Collective contracts would follow a businessman so that the free market would become an anachronism. What that means is if I ran a restaurant chain and decided the cost of cleaning from supplier X was too high because that supplier had negotiated a high wage settlement, it would do me no good to go to supplier Y. Why not? Because under Rae’s proposed labor laws, the businessman would be compelled to pay supplier Y the same rate as supplier X.

One prominent Canadian banker I spoke to in Davos estimated that under the NDP, Ontario has lost 75,000 jobs. Some of those, he acknowledged, had been due to a recession that was not caused by the NDP, but many job losses were simply due to businesses moving out of the province or steering clear of it. The Germans and Japanese have first-rate listening posts in Ontario, and what they hear is sending them running. Meanwhile, the banker himself spoke jovially of getting the best access ever to Rae: “He’s scared stiff,” he said, “and we’re able to tell him what’s wrong.”

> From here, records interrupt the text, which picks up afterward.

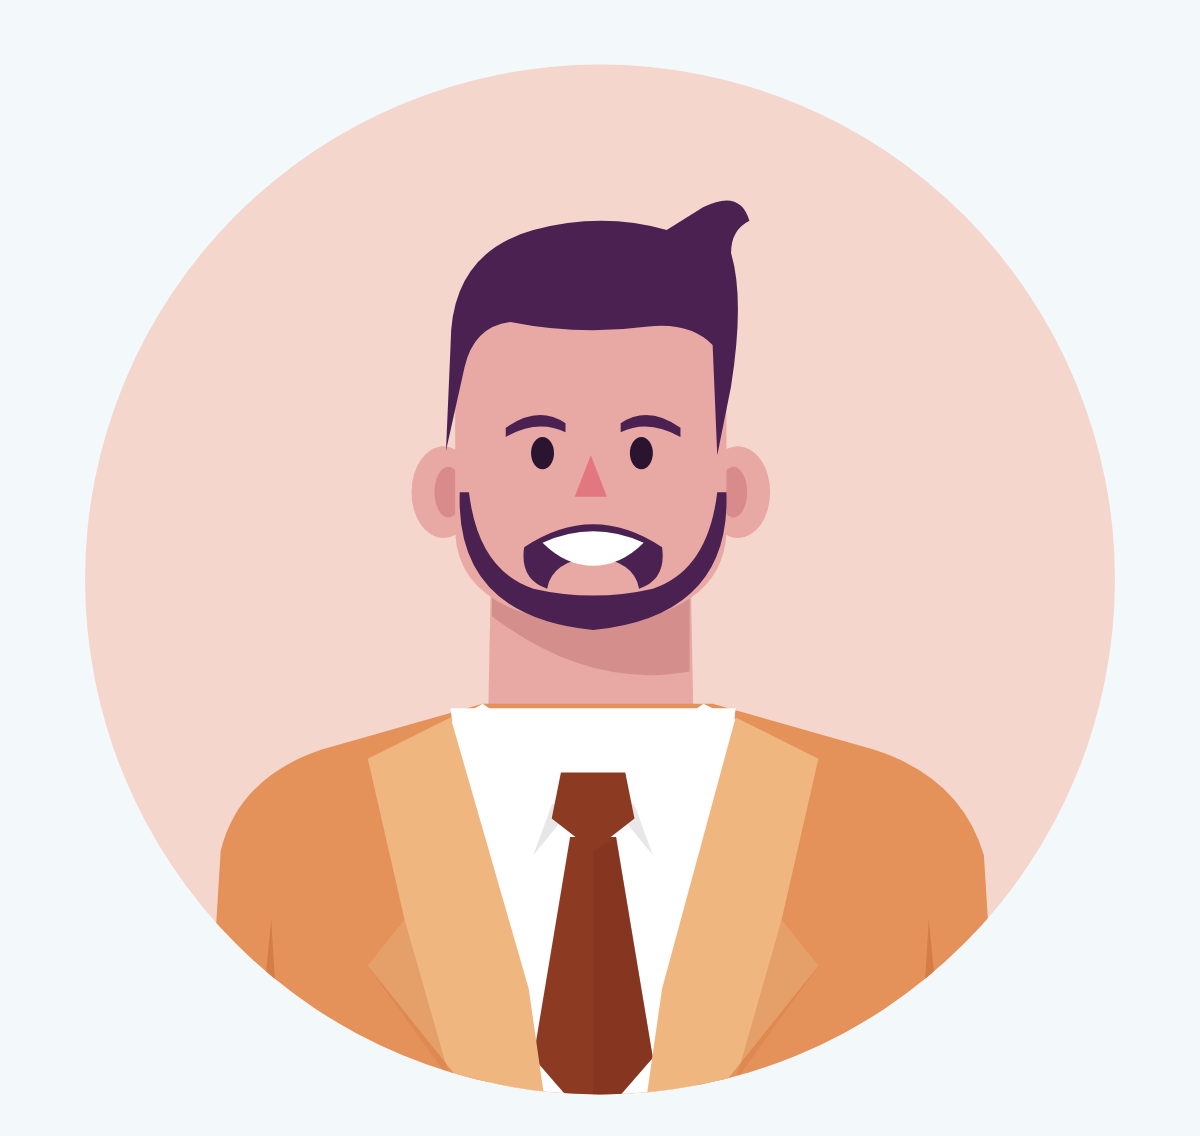
<!DOCTYPE html>
<html lang="en">
<head>
<meta charset="utf-8">
<title>Bearded Man Avatar</title>
<style>
  :root {
    --page-bg: #f3f8fb;
    --disc: #f5d6cc;
    --skin: #e8a8a3;
    --skin-shade: #d48f8d;
    --ear-inner: #d98a8a;
    --hair: #4b2152;
    --nose: #e27780;
    --teeth: #ffffff;
    --suit: #e5915a;
    --suit-shade: #d47d47;
    --lapel: #f0b680;
    --shirt: #ffffff;
    --shirt-shade: #e9e6e8;
    --tie: #8d3a23;
    --tie-shade: #7a301c;
  }
  html, body { margin: 0; padding: 0; overflow: hidden; }
  body { width: 1200px; height: 1136px; background: var(--page-bg); }
  .avatar { display: block; width: 1200px; height: 1136px; }
</style>
</head>
<body>
<svg class="avatar" viewBox="0 0 522 494" xmlns="http://www.w3.org/2000/svg" role="img" aria-label="Bearded man in an orange suit">
  <defs>
    <clipPath id="disc-clip">
      <circle cx="261" cy="252" r="224"/>
    </clipPath>
  </defs>

  <circle class="backdrop-disc" cx="261" cy="252" r="224" fill="var(--disc)"/>

  <g clip-path="url(#disc-clip)">
    <!-- neck -->
    <path d="M214 228 L300 228 L302 330 L212 330 Z" fill="var(--skin)"/>
    <path d="M214 250 L300 250 L300 292 Q256 300 214 268 Z" fill="var(--skin-shade)"/>

    <!-- jacket body -->
    <path d="M88 500 L96 370 Q104 338 140 326 L210 306 L310 306 L380 326 Q418 338 428 372 L436 500 Z" fill="var(--suit)"/>
    <path d="M118 400 L124 500 L108 500 Z M404 400 L398 500 L414 500 Z" fill="var(--suit-shade)"/>

    <!-- shirt -->
    <path d="M196 308 L320 308 L300 500 L216 500 Z" fill="var(--shirt)"/>
    <path d="M210 306 L258 340 L232 372 L196 314 Z" fill="var(--shirt)"/>
    <path d="M306 306 L258 340 L284 372 L322 314 Z" fill="var(--shirt)"/>
    <path d="M258 340 L232 372 L240 350 Z M258 340 L284 372 L276 350 Z" fill="var(--shirt-shade)"/>

    <!-- tie -->
    <path d="M244 336 L272 336 L276 356 L258 370 L240 356 Z" fill="var(--tie)"/>
    <path d="M248 364 L268 364 L284 460 L258 490 L232 460 Z" fill="var(--tie)"/>
    <path d="M258 370 L268 364 L284 460 L258 490 Z" fill="var(--tie-shade)" opacity="0.35"/>

    <!-- lapels -->
    <path d="M196 312 L160 330 L176 400 L160 420 L224 500 L240 500 L230 430 Z" fill="var(--lapel)"/>
    <path d="M320 312 L356 330 L340 400 L356 420 L292 500 L278 500 L288 430 Z" fill="var(--lapel)"/>
    <path d="M176 400 L160 420 L196 470 Z M340 400 L356 420 L320 470 Z" fill="var(--suit-shade)" opacity="0.4"/>
  </g>

  <!-- ears -->
  <ellipse cx="193" cy="214" rx="14" ry="20" fill="var(--skin)"/>
  <ellipse cx="195" cy="214" rx="6" ry="11" fill="var(--ear-inner)"/>
  <ellipse cx="321" cy="214" rx="14" ry="20" fill="var(--skin)"/>
  <ellipse cx="319" cy="214" rx="6" ry="11" fill="var(--ear-inner)"/>

  <!-- head -->
  <path d="M198 150 Q198 118 256 118 Q316 118 316 150 L316 232 Q314 268 258 272 Q200 268 198 232 Z" fill="var(--skin)"/>

  <!-- beard & moustache -->
  <path d="M200 214 L204 214 Q208 248 232 256 Q258 262 284 256 Q308 248 312 214 L316 214 Q318 268 258 274 Q198 268 200 214 Z" fill="var(--hair)"/>
  <path d="M228 238 Q258 218 288 238 Q290 252 278 256 Q276 244 258 242 Q240 244 238 256 Q226 252 228 238 Z" fill="var(--hair)"/>
  <path d="M236 236 Q258 226 280 236 Q270 246 258 246 Q246 246 236 236 Z" fill="var(--teeth)"/>

  <!-- hair -->
  <path d="M194 196 L196 150 Q196 110 232 100 Q262 92 290 100 L306 90 Q322 82 326 96 Q318 100 318 110 Q324 130 318 168 L312 198 L310 150 Q300 140 282 142 Q252 146 222 140 Q206 142 202 160 Z" fill="var(--hair)"/>

  <!-- brows -->
  <path d="M220 186 Q234 176 246 184 L246 188 Q234 182 220 190 Z" fill="var(--hair)"/>
  <path d="M270 184 Q282 176 296 186 L296 190 Q282 182 270 188 Z" fill="var(--hair)"/>

  <!-- eyes -->
  <ellipse cx="236" cy="197" rx="5" ry="7" fill="#2a1430"/>
  <ellipse cx="279" cy="197" rx="5" ry="7" fill="#2a1430"/>

  <!-- nose -->
  <path d="M257 198 L264 216 L250 216 Z" fill="var(--nose)"/>
</svg>
</body>
</html>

That struck me as shortsighted. Getting Rae out of his troubles so he can live to see another day isn’t any help to Canada. “We can’t let him drown,” replied the banker, “because it will take Ontario years and years after Rae to recover.” But until the voters reject him and his party for the right reason—the reason that most of the heads of state at Davos understood, namely, that socialism is the problem, not the solution—Canadians will simply go on stabbing themselves in the gut.

The only solution for Canada is to let Rae and Ontario join Albania as the last bastion of economic communism. Karl Marx always claimed that the economic basis of a country determined its superstructures. That is why he was so scathing about bourgeois law, which to him was simply an outgrowth of capitalism.

This was the one notion of Marx with which I always agreed. The lawlessness of communism grew out of its economic system. If Rae stays in power and implements his economic programs, I’ll make a bet that the bourgeois laws of Ontario—eroded as they already are by the alliance of feminists and left-wing special-interest groups—will increasingly be replaced by the coercive structures of communism. The only way in which Ontario will differ from the old Soviet Union or the present Albania is in the degree of cruelty and repression. Canadians are nicer. But how nice they will stay under much more of Rae is another matter.